3M and Allied Control Debut Immersion Cooling Data Center
Advanced system is designed to save more than 95% percent of cooling electricity and is considered the most energy-efficient data center in Asia.
3M andHong-Kong-based Allied Controlare releasing details behind significant new advancements in reducing energy use in data centers, while enabling much tighter component packaging for greater computing power in less space. Allied Control’s passive two-phase liquid immersion cooling system employs a novel approach pioneered by 3M Novec Engineered Fluids. The open bath method permits easy access to hardware, while eliminating the need for costly, pressure vessel enclosures and charging/recovery systems making the technology cost effective for large-scale data center applications.
Using 3M™ Novec™ Engineered Fluidsas the primary coolant, Allied Control completed the new data center project on behalf of their client from design to deployment in just six months. The first-of-its-kind data center is now Asia and Hong Kong’s most energy-efficient. The success of this 500kW facility has much broader implications for widespread use in the data center market. The advances hold significant potential for organizations building super computers or high-performance computing platforms, central processing unit or graphics processing unit manufacturers, computing clouds, original equipment manufacturers and green facilities.
With standard 19-in. racks and enclosures built in a modular, open and universal design, the data center is capable of delivering a Power Usage Effectiveness (PUE) of 1.02 in the hot and humid climate of Hong Kong, without taking any free cooling into account. Executives at Allied Control believe that with the liquid cooling process, it’s easily possible to surpass this already low PUE for data centers located in milder climates in America or Europe. The data center, despite being housed in Hong Kong’s sticky climate, saved more than 95 percent of its cooling electricity energy. This represented a staggering $64,000 savings per month in the 500kW facility by eliminating chillers and air conditioning units. Additionally, the IT equipment in the data center uses 10 times less space than traditional data centers, requiring less than 160 sq ft (15 square meters). The system is located in one of Hong Kong’s high rise buildings and fits into the size of a standard shipping container.
“This new data center project demonstrates the elegance of immersion cooling and showcases that it has what it takes to be the new gold standard in the industry,” said Kar-Wing Lau, vice president of operations at Allied Control. “Many of the companies that we partner with see the immediate benefits — technically and economically — and that it’s already commercially viable today. There’s no denying that immersion cooling will play an important role in the future, and that it has great potential for growth.”

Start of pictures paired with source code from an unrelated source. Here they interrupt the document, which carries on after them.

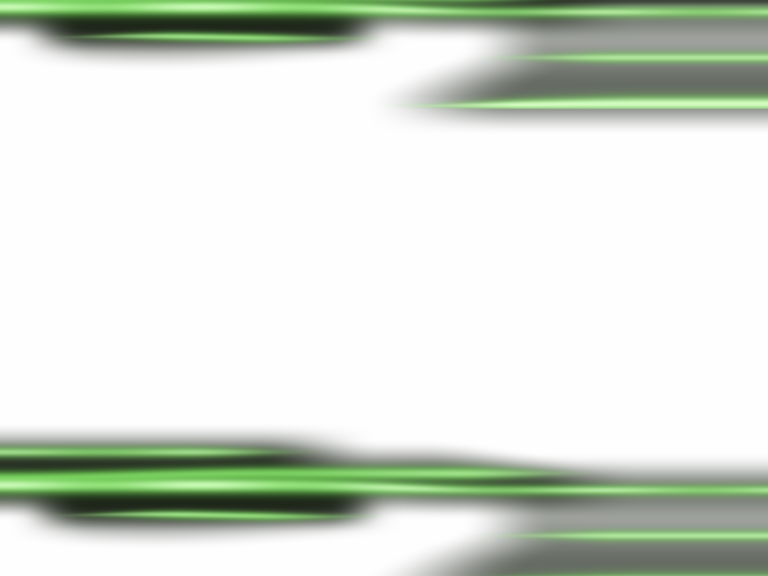
Give the GLSL for this background, as a WebGL 1 fragment shader.

```glsl
precision highp float;
// Glossy green light streaks on soft dark shadows over white, repeating vertically.

#define PERIOD 0.83
#define WRAP 0.139
#define PAPER vec3(0.996)
#define SHADE vec3(0.08, 0.11, 0.065)
#define GREEN vec3(0.43, 0.82, 0.32)
#define PALE vec3(0.84, 1.0, 0.77)
#define TAPER 0.2
#define LEDGE 0.189

uniform vec2 u_resolution;

// Rectangle with blurred sides; soft is half the blur width.
float softBox(vec2 p, vec2 lo, vec2 hi, vec2 soft) {
  vec2 inside = smoothstep(lo - soft, lo + soft, p)
              * (1.0 - smoothstep(hi - soft, hi + soft, p));
  return inside.x * inside.y;
}

// Horizontal glint: green body, pale core, tapering at both ends of its span.
vec3 streak(vec3 base, vec2 p, vec2 span, float y, float width, float body, float shine) {
  float taper = smoothstep(span.x, span.x + TAPER, p.x)
              * (1.0 - smoothstep(span.y - TAPER, span.y, p.x));
  float d = (p.y - y) / (width * mix(0.5, 1.0, taper));
  vec3 color = mix(base, GREEN, exp(-d * d) * taper * body);
  return mix(color, PALE, exp(-3.5 * d * d) * taper * shine);
}

// Light left after all the shadows.
float shadowLight(vec2 p) {
  float light = 1.0;

  // Upper left slab and the longer bar stepping down to its right.
  light *= 1.0 - 0.83 * softBox(p, vec2(-0.3, -0.061), vec2(0.415, 0.040), vec2(0.08, 0.036));
  float slope = 0.032 * smoothstep(0.55, 0.78, p.x);
  light *= 1.0 - 0.74 * softBox(p, vec2(-0.3, slope - 0.034), vec2(0.765, 0.036), vec2(0.07, 0.034));

  // Lower left slab: a dark middle inside a wider haze.
  light *= 1.0 - 0.8 * softBox(p, vec2(0.068, 0.005), vec2(0.465, 0.072), vec2(0.04, 0.025));
  float belly = 0.010 * cos((p.x - 0.2) * 9.0);
  light *= 1.0 - 0.65 * softBox(p, vec2(0.065, 0.005), vec2(0.470, 0.080 + belly), vec2(0.06, 0.036));

  // Right hand bar, then the grey panel with a slanted left side.
  light *= 1.0 - 0.45 * softBox(p, vec2(0.5, -0.012), vec2(1.3, 0.042), vec2(0.12, 0.034));
  float low = smoothstep(0.09, 0.18, p.y);
  float left = 0.66 - 0.09 * low;
  float depth = mix(0.4, 0.65, smoothstep(0.06, 0.15, p.y));
  vec2 blur = vec2(mix(0.06, 0.10, smoothstep(0.08, 0.13, p.y)), 0.036);
  light *= 1.0 - depth * softBox(p, vec2(left, 0.01), vec2(1.3, 0.200), blur);
  return light;
}

void main() {
  vec2 uv = gl_FragCoord.xy / u_resolution;
  float fromTop = 1.0 - uv.y;
  vec2 p = vec2(uv.x, mod(fromTop + WRAP, PERIOD) - WRAP);

  // Shadows, with an extra dark rim along the top right border.
  float light = shadowLight(p);
  light *= 1.0 - 0.7 * softBox(vec2(p.x, fromTop), vec2(0.66, -0.1), vec2(1.3, 0.008), vec2(0.08, 0.007));
  vec3 color = mix(SHADE, PAPER, light);

  // Upper streaks; the centre lines bend gently.
  float rise = smoothstep(0.0, 0.35, p.x);
  float drop = smoothstep(0.35, 0.65, p.x);
  float gleam = 0.6 + 0.25 * cos(p.x * 24.0);
  color = streak(color, p, vec2(-0.3, 0.44), -0.045, 0.010, 0.75, 0.6 * gleam);
  color = streak(color, p, vec2(-0.3, 0.79), mix(0.001, -0.008, rise), 0.012, 0.9, 0.2 + 0.3 * drop);
  float fade = mix(1.0, 0.75, drop);
  color = streak(color, p, vec2(-0.3, 1.3), mix(0.012, 0.021, drop), mix(0.016, 0.010, drop), fade, gleam * fade);

  // Thin streaks below.
  float sag = 0.065 + 0.002 * sin((p.x - 0.3) * 14.0);
  color = streak(color, p, vec2(0.05, 0.52), sag, 0.008, 0.85, 0.7 - p.x);
  color = streak(color, p, vec2(0.61, 1.2), 0.100, 0.010, 0.7, 0.6);

  // Pale wedge cut off sharply along its lower edge.
  float grow = smoothstep(0.5, 0.85, p.x);
  vec3 wedge = streak(color, p, vec2(0.49, 1.3), mix(0.184, 0.180, grow), mix(0.008, 0.016, grow), 0.75, 0.95);
  float edge = 1.0 / u_resolution.y;
  color = mix(wedge, color, smoothstep(LEDGE - edge, LEDGE + edge, p.y));

  gl_FragColor = vec4(color, 1.0);
}
```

Lau went on to state that Allied Control sees passive two-phase immersion cooling as the holy grail of electronics cooling by saving massive amounts of energy, greenhouse emissions and space, as well as resolving a number of today’s engineering bottlenecks. The technology allows manufacturers to build better hardware without the heat transfer constraints of traditional cooling, while also being much cheaper and less complex to build and an open and future proof platform. That means its modular design, scalability and re-use for future generations help to save money and increase the lifespan of each hardware generation as well. Rather than requiring additional components like custom water blocks, heat sinks or fans to fit specific hardware, immersion cooling uses non-conductive liquids, like Novec Engineered Fluids, that simply surround whatever shape any future hardware will have. Not only is it cheaper in comparison to traditional computer room air conditioners, but this practice has the potential to lower total overall cost of ownership even further when looking at future hardware generations.
“Our client knows they are just beginning to scratch the surface on the potential enclosure capacity of their data center. They still have the ability to increase capacity by two- or threefold, and they intend to replace their hardware with the next generation without making additional changes for a long time to come,” said Lau. “Using two-phase immersion cooling, the constraint is definitely not cooling-related. Others in the industry are quickly seeing that there is simply no other solution to cope with extreme densities beyond 150 kW per rack in such an elegant way.”
Lau said Allied Control is already in talks to work with additional partners and consulting infrastructure companies on new or existing hardware projects.
Allied Control chose Novec Engineered Fluid for its excellent dielectric heat transfer performance with exceptional environmental properties. The result is a system that can be incorporated into existing data center infrastructure and, because it eliminates the need for chillers and air conditioning units, can reduce the energy used to cool IT equipment by up to 97%. Harvested heat from the system can also be reused for heating, desalination of sea water or organic Rankine cycle and provides inherent fire protection for servers due to the fluid’s fire extinguishing properties. Revolutionary coolants like Novec Engineered Fluids, which are non-ozone depleting, have wide margins of safety in their intended applications and low global warming potentials, further enable the possibilities.
“The advancements that Allied Control has achieved are a major thrust for the data center industry,” said Joe Koch, business director at 3M Electronics Markets Materials Division. “Their accomplishments are inspiring other industry leaders to find better ways to address energy efficiency, space constraints and increased computing power in data centers. 3M is committed to continuing to be part of these collaborations that drive customers toward meeting energy-efficiency and sustainability objectives. We applaud the leadership demonstrated by these early adopters.”